• **DATA SUPPLIED**
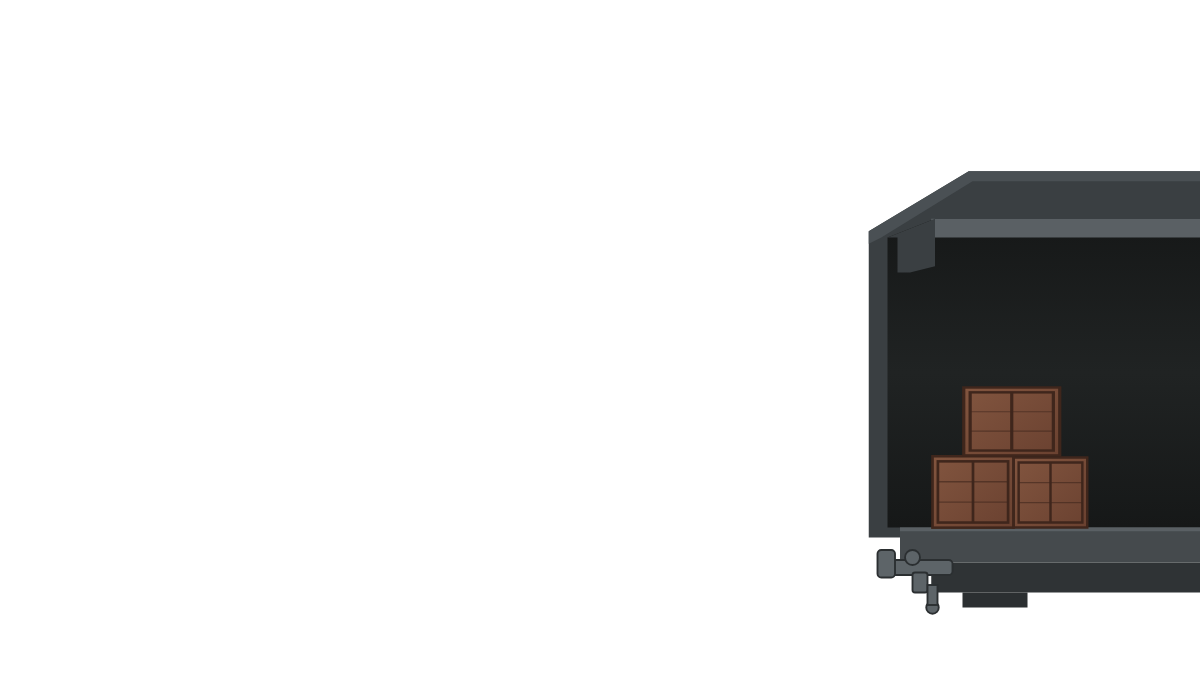
<!DOCTYPE html>
<html lang="en">
<head>
<meta charset="utf-8">
<title>Boxcar Cutaway</title>
<link rel="stylesheet" href="https://fonts.googleapis.com/css2?family=Roboto&display=swap">
<style>
  :root {
    --paper: #ffffff;
    --shell: #3a3f42;
    --shell-edge: #4a5054;
    --shell-dark: #2b2f31;
    --interior: #161818;
    --interior-mid: #202323;
    --lip: #5a6064;
    --floor-top: #454a4d;
    --floor-side: #2f3335;
    --crate: #6a4130;
    --crate-dark: #3f261c;
    --crate-light: #82553f;
    --metal: #5d6468;
  }
  html, body { margin: 0; padding: 0; overflow: hidden; background: var(--paper); font-family: "Roboto", sans-serif; }
  .canvas { width: 1200px; height: 675px; display: block; }
</style>
</head>
<body>
<svg class="canvas" viewBox="0 0 960 540" xmlns="http://www.w3.org/2000/svg" role="img" aria-label="Cutaway freight boxcar carrying wooden crates">
  <defs>
    <linearGradient id="interior-shade" x1="0" y1="0" x2="0" y2="1">
      <stop offset="0" stop-color="var(--interior)"/>
      <stop offset="0.5" stop-color="var(--interior-mid)"/>
      <stop offset="1" stop-color="var(--interior)"/>
    </linearGradient>
    <linearGradient id="crate-wood" x1="0" y1="0" x2="1" y2="1">
      <stop offset="0" stop-color="var(--crate-light)"/>
      <stop offset="1" stop-color="var(--crate)"/>
    </linearGradient>
    <g id="wooden-crate">
      <rect x="0" y="0" width="60" height="56" fill="url(#crate-wood)" stroke="var(--crate-dark)" stroke-width="2"/>
      <rect x="4" y="4" width="52" height="48" fill="none" stroke="var(--crate-dark)" stroke-width="2"/>
      <line x1="30" y1="4" x2="30" y2="52" stroke="var(--crate-dark)" stroke-width="2"/>
      <line x1="4" y1="20" x2="56" y2="20" stroke="var(--crate-dark)" stroke-width="1" opacity="0.6"/>
      <line x1="4" y1="36" x2="56" y2="36" stroke="var(--crate-dark)" stroke-width="1" opacity="0.6"/>
    </g>
  </defs>

  <g class="boxcar">
    <!-- outer shell -->
    <path d="M775 137 H960 V430 H695 V185 Z" fill="var(--shell)"/>
    <path d="M775 137 L695 185 V195 L705 190 L778 145 H960 V137 Z" fill="var(--shell-edge)"/>
    <!-- interior wall -->
    <path d="M748 175 H960 V422 H710 V190 L748 175 Z" fill="url(#interior-shade)"/>
    <!-- roof lip -->
    <rect x="745" y="175" width="215" height="15" fill="var(--lip)"/>
    <path d="M710 190 L748 175 V213 L728 218 H718 V190 Z" fill="var(--shell)"/>
    <!-- floor -->
    <rect x="720" y="422" width="240" height="28" fill="var(--floor-top)"/>
    <rect x="720" y="422" width="240" height="3" fill="var(--lip)"/>
    <rect x="745" y="450" width="215" height="24" fill="var(--floor-side)"/>
    <rect x="770" y="474" width="52" height="12" fill="var(--shell-dark)"/>
  </g>

  <g class="coupler" fill="var(--metal)" stroke="var(--shell-dark)" stroke-width="1.5">
    <rect x="712" y="448" width="50" height="12" rx="3"/>
    <rect x="702" y="440" width="14" height="22" rx="3"/>
    <rect x="730" y="458" width="12" height="16" rx="2"/>
    <circle cx="730" cy="446" r="6"/>
    <circle cx="746" cy="486" r="5"/>
    <rect x="742" y="468" width="8" height="16"/>
  </g>

  <g class="cargo">
    <use href="#wooden-crate" transform="translate(746 365) scale(1.08 1.02)"/>
    <use href="#wooden-crate" transform="translate(811 366) scale(0.98 1)"/>
    <use href="#wooden-crate" transform="translate(771 310) scale(1.28 0.97)"/>
  </g>
</svg>
</body>
</html>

• **TASK TO COMPLETE**
Without altering a word, return all of the records above and leave out their pictures.

• **ANSWER SPACE**
<!DOCTYPE html>
<html lang="en">
<head>
<meta charset="utf-8">
<title>Boxcar Cutaway</title>
<link rel="stylesheet" href="https://fonts.googleapis.com/css2?family=Roboto&display=swap">
<style>
  :root {
    --paper: #ffffff;
    --shell: #3a3f42;
    --shell-edge: #4a5054;
    --shell-dark: #2b2f31;
    --interior: #161818;
    --interior-mid: #202323;
    --lip: #5a6064;
    --floor-top: #454a4d;
    --floor-side: #2f3335;
    --crate: #6a4130;
    --crate-dark: #3f261c;
    --crate-light: #82553f;
    --metal: #5d6468;
  }
  html, body { margin: 0; padding: 0; overflow: hidden; background: var(--paper); font-family: "Roboto", sans-serif; }
  .canvas { width: 1200px; height: 675px; display: block; }
</style>
</head>
<body>
<svg class="canvas" viewBox="0 0 960 540" xmlns="http://www.w3.org/2000/svg" role="img" aria-label="Cutaway freight boxcar carrying wooden crates">
  <defs>
    <linearGradient id="interior-shade" x1="0" y1="0" x2="0" y2="1">
      <stop offset="0" stop-color="var(--interior)"/>
      <stop offset="0.5" stop-color="var(--interior-mid)"/>
      <stop offset="1" stop-color="var(--interior)"/>
    </linearGradient>
    <linearGradient id="crate-wood" x1="0" y1="0" x2="1" y2="1">
      <stop offset="0" stop-color="var(--crate-light)"/>
      <stop offset="1" stop-color="var(--crate)"/>
    </linearGradient>
    <g id="wooden-crate">
      <rect x="0" y="0" width="60" height="56" fill="url(#crate-wood)" stroke="var(--crate-dark)" stroke-width="2"/>
      <rect x="4" y="4" width="52" height="48" fill="none" stroke="var(--crate-dark)" stroke-width="2"/>
      <line x1="30" y1="4" x2="30" y2="52" stroke="var(--crate-dark)" stroke-width="2"/>
      <line x1="4" y1="20" x2="56" y2="20" stroke="var(--crate-dark)" stroke-width="1" opacity="0.6"/>
      <line x1="4" y1="36" x2="56" y2="36" stroke="var(--crate-dark)" stroke-width="1" opacity="0.6"/>
    </g>
  </defs>

  <g class="boxcar">
    <!-- outer shell -->
    <path d="M775 137 H960 V430 H695 V185 Z" fill="var(--shell)"/>
    <path d="M775 137 L695 185 V195 L705 190 L778 145 H960 V137 Z" fill="var(--shell-edge)"/>
    <!-- interior wall -->
    <path d="M748 175 H960 V422 H710 V190 L748 175 Z" fill="url(#interior-shade)"/>
    <!-- roof lip -->
    <rect x="745" y="175" width="215" height="15" fill="var(--lip)"/>
    <path d="M710 190 L748 175 V213 L728 218 H718 V190 Z" fill="var(--shell)"/>
    <!-- floor -->
    <rect x="720" y="422" width="240" height="28" fill="var(--floor-top)"/>
    <rect x="720" y="422" width="240" height="3" fill="var(--lip)"/>
    <rect x="745" y="450" width="215" height="24" fill="var(--floor-side)"/>
    <rect x="770" y="474" width="52" height="12" fill="var(--shell-dark)"/>
  </g>

  <g class="coupler" fill="var(--metal)" stroke="var(--shell-dark)" stroke-width="1.5">
    <rect x="712" y="448" width="50" height="12" rx="3"/>
    <rect x="702" y="440" width="14" height="22" rx="3"/>
    <rect x="730" y="458" width="12" height="16" rx="2"/>
    <circle cx="730" cy="446" r="6"/>
    <circle cx="746" cy="486" r="5"/>
    <rect x="742" y="468" width="8" height="16"/>
  </g>

  <g class="cargo">
    <use href="#wooden-crate" transform="translate(746 365) scale(1.08 1.02)"/>
    <use href="#wooden-crate" transform="translate(811 366) scale(0.98 1)"/>
    <use href="#wooden-crate" transform="translate(771 310) scale(1.28 0.97)"/>
  </g>
</svg>
</body>
</html>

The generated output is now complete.